Final Remarks

Some of the findings are highlighted below:

  • The catch-can tests conducted on three center pivots before and after nozzle replacement revealed significant improvements in UWA, emphasizing the positive impact of proactive maintenance.
  • The potential yield losses associated with low UWA were quantified, emphasizing the economic benefits of timely nozzle replacements.
  • The economic analysis demonstrated that the investment in nozzle replacement not only mitigated potential losses but also presented an opportunity for substantial profit.
  • The calibration challenges observed in pivots 1 and 2 show the need for fine-tuning and regular calibration of irrigation systems to ensure accurate water application.

Ultimately, this project serves as a valuable resource for growers, emphasizing the benefits of maintaining and upgrading irrigation systems. Proactive measures, including simplified catch-can tests and regular checks of yield map data, are recommended for growers to assess UWA and identify potential issues, minimizing the potential yield losses due to low UWA.

Acknowledgments and Contact Information
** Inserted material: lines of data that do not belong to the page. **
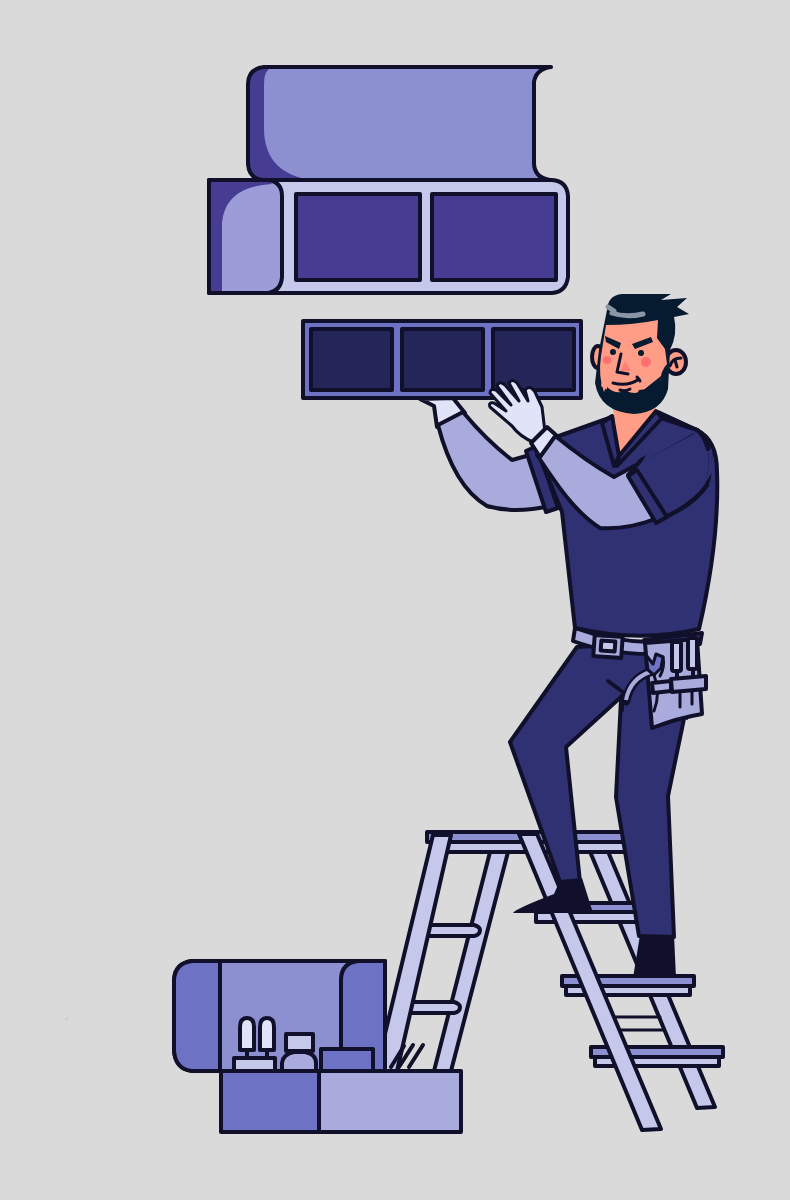
<!DOCTYPE html>
<html lang="en">
<head>
<meta charset="utf-8">
<title>Technician fitting an air conditioner filter</title>
<style>
:root {
  --paper: #dadada;
  --ink: #10102a;
  --navy: #2f3173;
  --night: #24265a;
  --violet: #463c91;
  --blue: #6d72c5;
  --periwinkle: #8c90d0;
  --lavender: #a9abdd;
  --mist: #c5c8eb;
  --glove: #e1e4f8;
  --skin: #ff9d87;
  --blush: #ff6f70;
  --hair: #061a30;
}
html, body { margin: 0; background: var(--paper); overflow: hidden; }
svg { display: block; width: 790px; height: 1200px; }
.line { stroke: var(--ink); stroke-width: 4; stroke-linejoin: round; stroke-linecap: round; }
.thin { stroke-width: 3; }
.open { fill: none; }
.paper { fill: var(--paper); }
.ink { fill: var(--ink); }
.navy { fill: var(--navy); }
.night { fill: var(--night); }
.violet { fill: var(--violet); }
.blue { fill: var(--blue); }
.periwinkle { fill: var(--periwinkle); }
.lavender { fill: var(--lavender); }
.mist { fill: var(--mist); }
.glove { fill: var(--glove); }
.skin { fill: var(--skin); }
.blush { fill: var(--blush); }
.hair { fill: var(--hair); }
</style>
</head>
<body>
<svg viewBox="0 0 790 1200" role="img" aria-label="A bearded technician on a step ladder lifts a filter into a wall air conditioner, with an open toolbox below">
  <defs>
    <g id="driver">
      <path class="line glove" d="M0 32V9Q0 0 7 0Q14 0 14 9V32Z"/>
      <path class="line open" d="M7 32V42"/>
    </g>
    <g id="step">
      <rect class="line mist" x="4" y="10" width="124" height="9"/>
      <rect class="line periwinkle" width="132" height="10"/>
    </g>
  </defs>

  <rect class="paper" width="790" height="1200"/>
  <path d="M65 1020L69 1017" stroke="#bbbbbb" stroke-width="1"/>

  <g id="air-conditioner">
    <path class="periwinkle" d="M551 67H264Q248 69 248 84V164Q249 178 262 180H550Q535 178 534 164V82Q536 69 551 67Z"/>
    <path class="violet" d="M272 67H264Q248 69 248 84V164Q249 178 262 180H312C282 176 264 160 264 128V84Q264 70 272 67Z"/>
    <path class="line open" d="M551 67H264Q248 69 248 84V164Q249 178 262 180H550Q535 178 534 164V82Q536 69 551 67"/>
    <path class="line mist" d="M209 180H552Q567 181 568 196V277Q566 292 552 293H209Z"/>
    <path class="lavender" d="M209 180H268Q282 182 282 196V277Q281 291 268 293H209Z" style="fill:#9c9dd8"/>
    <path class="violet" d="M209 180H268L272 184C239 186 222 200 222 228V293H209Z"/>
    <path class="line open" d="M209 180H268Q282 182 282 196V277Q281 291 268 293H209Z"/>
    <rect class="line violet" x="296" y="194" width="124" height="86"/>
    <rect class="line violet" x="432" y="194" width="124" height="86"/>
  </g>

  <g id="ladder">
    <path class="line mist" d="M586 842H604L715 1107L697 1108Z"/>
    <path class="line open thin" d="M597 1017H660M597 1017L602 1030H664"/>
    <rect class="line mist" x="443" y="842" width="196" height="10"/>
    <rect class="line periwinkle" x="427" y="832" width="208" height="10"/>
    <path class="line mist" d="M490 852H508L451 1071H434Z"/>
    <path class="line mist" d="M424 925H474Q480 927 480 930Q480 935 474 936H420Z"/>
    <path class="line mist" d="M406 1002H454Q460 1004 460 1007Q460 1012 454 1013H402Z"/>
    <path class="line mist" d="M433 835H451L397 1071H376Z"/>
    <rect class="line mist" x="536" y="912" width="106" height="10"/>
    <rect class="line periwinkle" x="560" y="903" width="80" height="9"/>
    <use href="#step" x="562" y="976"/>
    <use href="#step" x="591" y="1047"/>
    <path class="line mist" d="M519 834H537L661 1129L642 1130Z"/>
  </g>

  <g id="toolbox">
    <path class="line periwinkle" d="M192 961H385V1071H192Q175 1069 174 1050V980Q175 963 192 961Z"/>
    <path class="line blue" d="M192 961H220V1071H192Q175 1069 174 1050V980Q175 963 192 961Z"/>
    <path class="line blue" d="M385 961H358Q341 963 341 980V1071H385Z"/>
    <use href="#driver" x="240" y="1018"/>
    <use href="#driver" x="260" y="1018"/>
    <rect class="line mist" x="234" y="1058" width="41" height="13"/>
    <path class="line lavender" d="M282 1071V1063Q283 1054 294 1052H305Q316 1054 316 1063V1071Z"/>
    <rect class="line mist" x="286" y="1034" width="27" height="17"/>
    <rect class="line blue" x="321" y="1049" width="52" height="22"/>
    <path class="line open" d="M391 1067L404 1046M399 1067L413 1045M409 1067L423 1045"/>
    <rect class="line blue" x="221" y="1071" width="98" height="61"/>
    <rect class="line lavender" x="319" y="1071" width="142" height="61"/>
  </g>

  <g id="trousers-and-shoes">
    <path class="line navy" d="M622 680L616 797L639 936L674 937L668 796L687 704L690 650H640Z"/>
    <path class="line navy" d="M577 647L510 742L560 882H580L566 747L622 696L690 710L684 640Z"/>
    <path class="navy" d="M625 660H688V720L624 706Z"/>
    <path class="line open" d="M622 696V710M608 681L624 693"/>
    <path class="ink" d="M560 880L582 878L593 913H513Q515 909 554 894Z"/>
    <path class="ink" d="M640 935H674L676 978H633Z"/>
  </g>

  <g id="far-arm">
    <path class="line glove" d="M420 399L434 406L437 427L465 413L453 398Z"/>
    <path class="line lavender" d="M438 425L463 412Q486 440 512 460L530 455L550 506Q514 514 487 506C461 491 446 456 438 425Z"/>
    <path class="line navy" d="M526 451L537 446L558 508L546 512Z"/>
  </g>

  <g id="shirt">
    <path class="line navy" d="M556 437L612 417L658 412L697 430Q717 440 717 471C719 526 709 586 699 629Q640 643 575 628L562 512L536 448Z"/>
    <path class="skin" d="M613 408L655 406L658 414L619 457Z"/>
    <path class="line navy" d="M612 416L619 456L614 466L602 423Z"/>
    <path class="line navy" d="M656 411L662 418L617 466L619 456Z"/>
    <path class="line open" d="M662 418L697 430Q705 437 708 449"/>
  </g>

  <g id="tool-belt">
    <path class="line lavender" d="M575 628Q610 641 650 642V654Q608 654 573 641Z"/>
    <path class="line navy" d="M644 640L702 633L700 644L648 650Z"/>
    <rect class="line lavender" x="594" y="636" width="28" height="21" transform="rotate(4 608 646)"/>
    <rect class="line mist" x="601" y="641" width="14" height="10" transform="rotate(4 608 646)"/>
    <path class="line lavender" d="M645 643L697 639L702 714Q678 718 652 728Z"/>
    <path class="line open" d="M626 701Q630 679 650 672" style="stroke-width:9"/>
    <path class="open" d="M626 700Q630 679 650 672" stroke="#a9abdd" stroke-width="4"/>
    <path class="line blue thin" d="M646 655L653 664L656 654L663 657L661 668L654 675L648 670Z"/>
    <path class="line open thin" d="M654 675Q661 693 654 711M663 657Q665 667 660 676M680 694V707M692 692V704"/>
    <rect class="line mist" x="672" y="642" width="9" height="29" rx="2"/>
    <rect class="line mist" x="688" y="638" width="9" height="31" rx="2"/>
    <path class="line open" d="M677 671V680M693 669V678"/>
    <path class="line lavender" d="M652 683L671 681V691L653 693Z"/>
    <path class="line lavender" d="M671 679L706 676V689L672 692Z"/>
  </g>

  <g id="filter">
    <rect class="line blue" x="303" y="321" width="278" height="77"/>
    <rect class="line night" x="311" y="329" width="81" height="61"/>
    <rect class="line night" x="402" y="329" width="81" height="61"/>
    <rect class="line night" x="493" y="329" width="81" height="61"/>
  </g>

  <g id="near-arm">
    <path class="line lavender" d="M537 455L554 435Q587 462 614 477L636 465L655 519Q626 530 600 528C573 511 554 480 537 455Z"/>
    <path class="line navy" d="M628 475L641 460L697 430Q718 445 707 485Q694 504 660 520Z"/>
    <path class="line navy" d="M628 476L637 470L667 517L656 523Z"/>
    <path class="navy" d="M642 462L694 433Q717 446 705 483L714 470L712 450L696 428L660 432Z"/>
    <path class="line open" d="M662 418L697 430Q705 437 708 449M707 485Q695 504 667 516"/>
    <path class="line glove thin" d="M535 443Q520 437 512 426L490 407Q488 402 494 403L506 411L490 393Q490 388 496 390L511 405L497 386Q499 380 505 385L519 401L509 383Q512 378 517 383L528 401L525 390Q530 384 535 392L542 407L545 432Z"/>
    <path class="line glove" d="M531 443L547 427L556 435L540 457Z"/>
  </g>

  <g id="head">
    <ellipse class="line skin" cx="598" cy="357" rx="6" ry="11"/>
    <ellipse class="line skin" cx="676" cy="362" rx="10" ry="12"/>
    <path class="line open thin" d="M670 366Q672 358 681 358M675 360L677 367"/>
    <path class="hair" d="M599 350L607 310Q608 295 622 294L671 294L661 300L687 298L677 307L689 314L674 317Q678 334 670 350L668 389Q662 412 634 414Q600 412 595 383Z"/>
    <path class="skin" d="M606 325Q634 325 658 320L657 338L665 349L667 364Q661 370 660 382Q654 374 641 373Q626 372 616 377Q607 382 604 392Q598 376 601 356Z"/>
    <path class="skin" d="M604 373L655 371L659 382Q652 389 639 390Q636 399 624 398Q613 397 609 391L601 386Z"/>
    <path class="hair" d="M607 387Q615 395 626 391Q638 396 646 388L661 376L659 399L634 412L606 402Z"/>
    <path class="open" d="M612 313Q626 318 643 314" stroke="#8a96a6" stroke-width="5" stroke-linecap="round"/>
    <path class="open" d="M608 307L614 311" stroke="#8a96a6" stroke-width="5" stroke-linecap="round"/>
    <path class="hair" d="M605 336L621 343L619 349L606 342ZM632 344L651 337L653 342L635 349Z"/>
    <circle class="hair" cx="613" cy="352" r="3"/>
    <circle class="hair" cx="641" cy="353" r="3"/>
    <circle class="blush" cx="607" cy="360" r="4"/>
    <circle class="blush" cx="646" cy="362" r="5"/>
    <path class="blush" d="M621 371L625 361L631 371Z" opacity=".7"/>
    <path class="line open thin" d="M621 354L617 372L628 374M613 383Q628 387 639 379M637 377L640 381M620 390Q625 392 630 389"/>
  </g>
</svg>
</body>
</html>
We extend our sincere gratitude to the Nebraska Soybean Board for their invaluable financial support, which was essential in the successful execution of this project. Additionally, we express our gratitude to the three growers who actively participated in the project. Their allocation of time and collaboration were imperative in gathering the crucial information presented.

For further inquiries or information, please feel free to contact Bruno Lena at the Platte County Extension Office, 402-563-4901.

Online Master of Science in Agronomy

With a focus on industry applications and research, the online program is designed with maximum flexibility for today's working professionals.

A field of corn.